The holidays make singer Amy Grant sit up and take notice.
"It's everyone's invitation to just be mindful in a more intentional way of how we love each other, the gifts we've been given, the people who are the most disenfranchised," she said from her hometown of Nashville.
The Grammy Award-winning contemporary Christian pop artist will pair once again with fellow Grammy-winning contemporary Christian singer songwriter Michael W. Smith on a national symphony Christmas tour. Jordan Smith, season nine winner of NBC's "The Voice," also will be along for the ride. The show will make a stop at Colorado Convention Center's Bellco Theatre in Denver on Monday.
"Our friendship allows us to create a very sitting-around-the-living-room kind of feeling," said Grant, who's known Smith since attending Vanderbilt University in Nashville. "I enjoy being part of shows where I don't feel like every moment is scripted."
The show features the three performers singing classic and original tunes off their latest holiday albums - Michael W. Smith's "The Spirit of Christmas" and Jordan Smith's "'Tis the Season" - with the help of a full symphony.
Grant's latest album, last year's "Tennessee Christmas," features classics such as "White Christmas," "O Come, All Ye Faithful" and "Baby, It's Cold Outside."
But she also touches on the loneliness people can feel around the holidays in "Melancholy Christmas."
"All of us feel that way sometimes," she said. "Through my music, I try to help myself and other people feel not so alone.

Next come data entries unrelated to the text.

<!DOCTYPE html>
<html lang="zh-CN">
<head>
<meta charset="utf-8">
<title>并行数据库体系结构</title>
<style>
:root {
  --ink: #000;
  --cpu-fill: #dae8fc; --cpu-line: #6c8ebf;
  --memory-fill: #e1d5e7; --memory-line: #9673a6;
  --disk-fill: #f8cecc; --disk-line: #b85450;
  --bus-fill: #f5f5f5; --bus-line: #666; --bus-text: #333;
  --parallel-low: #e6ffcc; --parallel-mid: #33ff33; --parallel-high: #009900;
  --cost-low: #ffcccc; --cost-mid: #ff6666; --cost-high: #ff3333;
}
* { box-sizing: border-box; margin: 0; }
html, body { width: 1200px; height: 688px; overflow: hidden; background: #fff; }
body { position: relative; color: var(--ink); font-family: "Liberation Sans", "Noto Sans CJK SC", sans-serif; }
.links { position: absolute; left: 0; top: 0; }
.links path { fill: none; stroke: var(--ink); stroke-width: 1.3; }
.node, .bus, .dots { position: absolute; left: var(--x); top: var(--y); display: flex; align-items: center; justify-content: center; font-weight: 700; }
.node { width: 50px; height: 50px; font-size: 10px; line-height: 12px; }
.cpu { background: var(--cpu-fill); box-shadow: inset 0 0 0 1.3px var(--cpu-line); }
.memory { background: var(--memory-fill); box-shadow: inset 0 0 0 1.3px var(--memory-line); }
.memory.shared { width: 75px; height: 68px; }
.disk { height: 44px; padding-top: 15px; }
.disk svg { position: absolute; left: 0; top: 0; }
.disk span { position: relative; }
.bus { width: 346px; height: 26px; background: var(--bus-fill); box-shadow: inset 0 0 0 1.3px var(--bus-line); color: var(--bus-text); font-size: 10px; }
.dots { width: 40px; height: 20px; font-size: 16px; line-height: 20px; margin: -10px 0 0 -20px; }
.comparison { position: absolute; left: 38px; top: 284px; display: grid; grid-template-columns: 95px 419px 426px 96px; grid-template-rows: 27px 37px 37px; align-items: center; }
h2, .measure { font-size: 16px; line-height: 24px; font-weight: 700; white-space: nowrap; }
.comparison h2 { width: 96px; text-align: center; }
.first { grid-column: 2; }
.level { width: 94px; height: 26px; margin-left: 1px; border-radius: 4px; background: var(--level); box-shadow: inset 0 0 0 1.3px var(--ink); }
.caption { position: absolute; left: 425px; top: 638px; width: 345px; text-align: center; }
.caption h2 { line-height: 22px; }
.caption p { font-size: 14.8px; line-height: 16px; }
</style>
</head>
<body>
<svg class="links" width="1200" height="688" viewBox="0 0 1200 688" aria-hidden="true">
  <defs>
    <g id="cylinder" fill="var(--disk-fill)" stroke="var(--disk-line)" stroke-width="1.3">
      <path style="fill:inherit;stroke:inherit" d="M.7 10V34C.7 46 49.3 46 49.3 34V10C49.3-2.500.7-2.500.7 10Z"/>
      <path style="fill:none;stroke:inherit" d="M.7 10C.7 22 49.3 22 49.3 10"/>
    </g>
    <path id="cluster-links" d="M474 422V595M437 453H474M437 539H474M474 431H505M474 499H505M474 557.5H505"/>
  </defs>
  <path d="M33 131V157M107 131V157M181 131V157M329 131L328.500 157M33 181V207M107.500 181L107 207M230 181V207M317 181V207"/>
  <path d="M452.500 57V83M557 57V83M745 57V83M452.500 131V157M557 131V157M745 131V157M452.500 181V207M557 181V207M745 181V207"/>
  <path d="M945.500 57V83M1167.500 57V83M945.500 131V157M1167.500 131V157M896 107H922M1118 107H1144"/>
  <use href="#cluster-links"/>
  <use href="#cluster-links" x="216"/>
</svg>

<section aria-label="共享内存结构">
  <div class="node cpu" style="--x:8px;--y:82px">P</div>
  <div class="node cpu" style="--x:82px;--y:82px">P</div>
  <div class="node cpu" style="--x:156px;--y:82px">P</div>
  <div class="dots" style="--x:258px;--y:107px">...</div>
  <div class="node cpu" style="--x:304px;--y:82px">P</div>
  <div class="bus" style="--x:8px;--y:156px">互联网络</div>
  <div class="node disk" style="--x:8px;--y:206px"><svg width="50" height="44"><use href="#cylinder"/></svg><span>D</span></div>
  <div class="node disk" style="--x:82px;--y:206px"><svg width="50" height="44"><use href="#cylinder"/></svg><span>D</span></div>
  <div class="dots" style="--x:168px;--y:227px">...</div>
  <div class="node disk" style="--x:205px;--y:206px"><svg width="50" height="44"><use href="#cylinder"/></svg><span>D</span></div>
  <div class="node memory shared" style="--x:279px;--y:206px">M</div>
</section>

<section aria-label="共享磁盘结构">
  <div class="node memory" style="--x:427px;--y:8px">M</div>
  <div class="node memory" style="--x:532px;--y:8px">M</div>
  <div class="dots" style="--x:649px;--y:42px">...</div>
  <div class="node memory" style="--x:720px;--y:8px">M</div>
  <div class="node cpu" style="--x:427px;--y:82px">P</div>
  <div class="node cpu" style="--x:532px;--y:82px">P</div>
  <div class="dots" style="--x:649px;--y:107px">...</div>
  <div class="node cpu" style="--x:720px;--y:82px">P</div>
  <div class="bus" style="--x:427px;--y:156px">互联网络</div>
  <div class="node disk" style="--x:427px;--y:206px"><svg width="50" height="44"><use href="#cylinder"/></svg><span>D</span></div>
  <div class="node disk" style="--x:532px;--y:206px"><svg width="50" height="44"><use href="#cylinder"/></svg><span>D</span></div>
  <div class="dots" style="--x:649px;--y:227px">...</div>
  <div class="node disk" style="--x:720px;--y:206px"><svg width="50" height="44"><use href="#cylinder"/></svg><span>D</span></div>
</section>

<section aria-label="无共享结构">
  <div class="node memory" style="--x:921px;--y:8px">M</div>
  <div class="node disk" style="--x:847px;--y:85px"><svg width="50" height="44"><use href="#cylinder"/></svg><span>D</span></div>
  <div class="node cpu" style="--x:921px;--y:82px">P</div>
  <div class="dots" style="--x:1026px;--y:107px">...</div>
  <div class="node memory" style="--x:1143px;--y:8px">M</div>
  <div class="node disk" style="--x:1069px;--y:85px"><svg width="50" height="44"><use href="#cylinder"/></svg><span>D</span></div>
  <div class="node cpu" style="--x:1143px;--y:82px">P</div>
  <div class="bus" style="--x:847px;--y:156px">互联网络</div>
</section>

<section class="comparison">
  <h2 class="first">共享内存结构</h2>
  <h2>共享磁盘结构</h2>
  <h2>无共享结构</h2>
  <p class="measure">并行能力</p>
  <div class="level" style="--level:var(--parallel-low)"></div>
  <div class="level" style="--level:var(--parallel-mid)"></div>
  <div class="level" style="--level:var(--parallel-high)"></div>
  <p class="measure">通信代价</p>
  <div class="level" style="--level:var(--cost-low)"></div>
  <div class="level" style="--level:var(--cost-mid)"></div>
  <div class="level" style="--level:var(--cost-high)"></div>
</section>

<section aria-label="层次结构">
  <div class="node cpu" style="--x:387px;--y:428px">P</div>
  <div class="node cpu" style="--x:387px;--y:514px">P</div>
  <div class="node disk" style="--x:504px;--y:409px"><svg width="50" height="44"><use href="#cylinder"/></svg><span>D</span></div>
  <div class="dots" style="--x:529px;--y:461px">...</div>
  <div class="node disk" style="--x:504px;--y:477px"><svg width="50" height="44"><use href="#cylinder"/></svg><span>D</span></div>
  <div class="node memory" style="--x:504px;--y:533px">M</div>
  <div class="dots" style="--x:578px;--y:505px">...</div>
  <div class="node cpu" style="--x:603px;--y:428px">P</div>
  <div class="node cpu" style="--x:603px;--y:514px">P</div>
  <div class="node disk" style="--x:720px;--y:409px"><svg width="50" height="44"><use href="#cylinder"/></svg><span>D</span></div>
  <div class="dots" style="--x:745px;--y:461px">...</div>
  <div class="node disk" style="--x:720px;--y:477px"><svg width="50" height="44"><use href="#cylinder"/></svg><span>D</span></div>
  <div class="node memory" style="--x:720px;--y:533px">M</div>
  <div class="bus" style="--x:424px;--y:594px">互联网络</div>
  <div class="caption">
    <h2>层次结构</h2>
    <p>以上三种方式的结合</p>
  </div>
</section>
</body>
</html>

"I'm doing what I love most, and still sometimes get my legs knocked out from underneath me by the circumstances of life or just missing somebody so much or all the things you can't control. So I wrote and included songs on the record that weren't all zip-a-dee-doo-dah."
The singer is famous for making the crossover from Christian music to pop music in the 1980s and '90s. She's won six Grammys, 26 Dove Awards, had six No. 1 hits and sold more than 30 million records around the world.
Smith is no slouch, either, with more than 15 million albums sold worldwide, 32 No. 1 hits, three Grammys and 45 Dove Awards.
Last month, Grant, country singer husband Vince Gill, and other country musicians held a vigil in Nashville for the victims of the Las Vegas massacre.
Music is the way Grant said she believes she can serve the greater good and help people cope with traumatic events.
She wrote the 1991 song "Ask Me" for a friend who endured a decade of sexual abuse as a child.
"I could look out over the audience, and solitary figures would be standing all over," Grant said about performing the single. "I felt like they were saying, 'This is my story.'
"Music helps us to be seen, especially the heartfelt, sadder songs. You go, 'I'm not the only person who feels that way.'
"The right song at the right time can work wonders."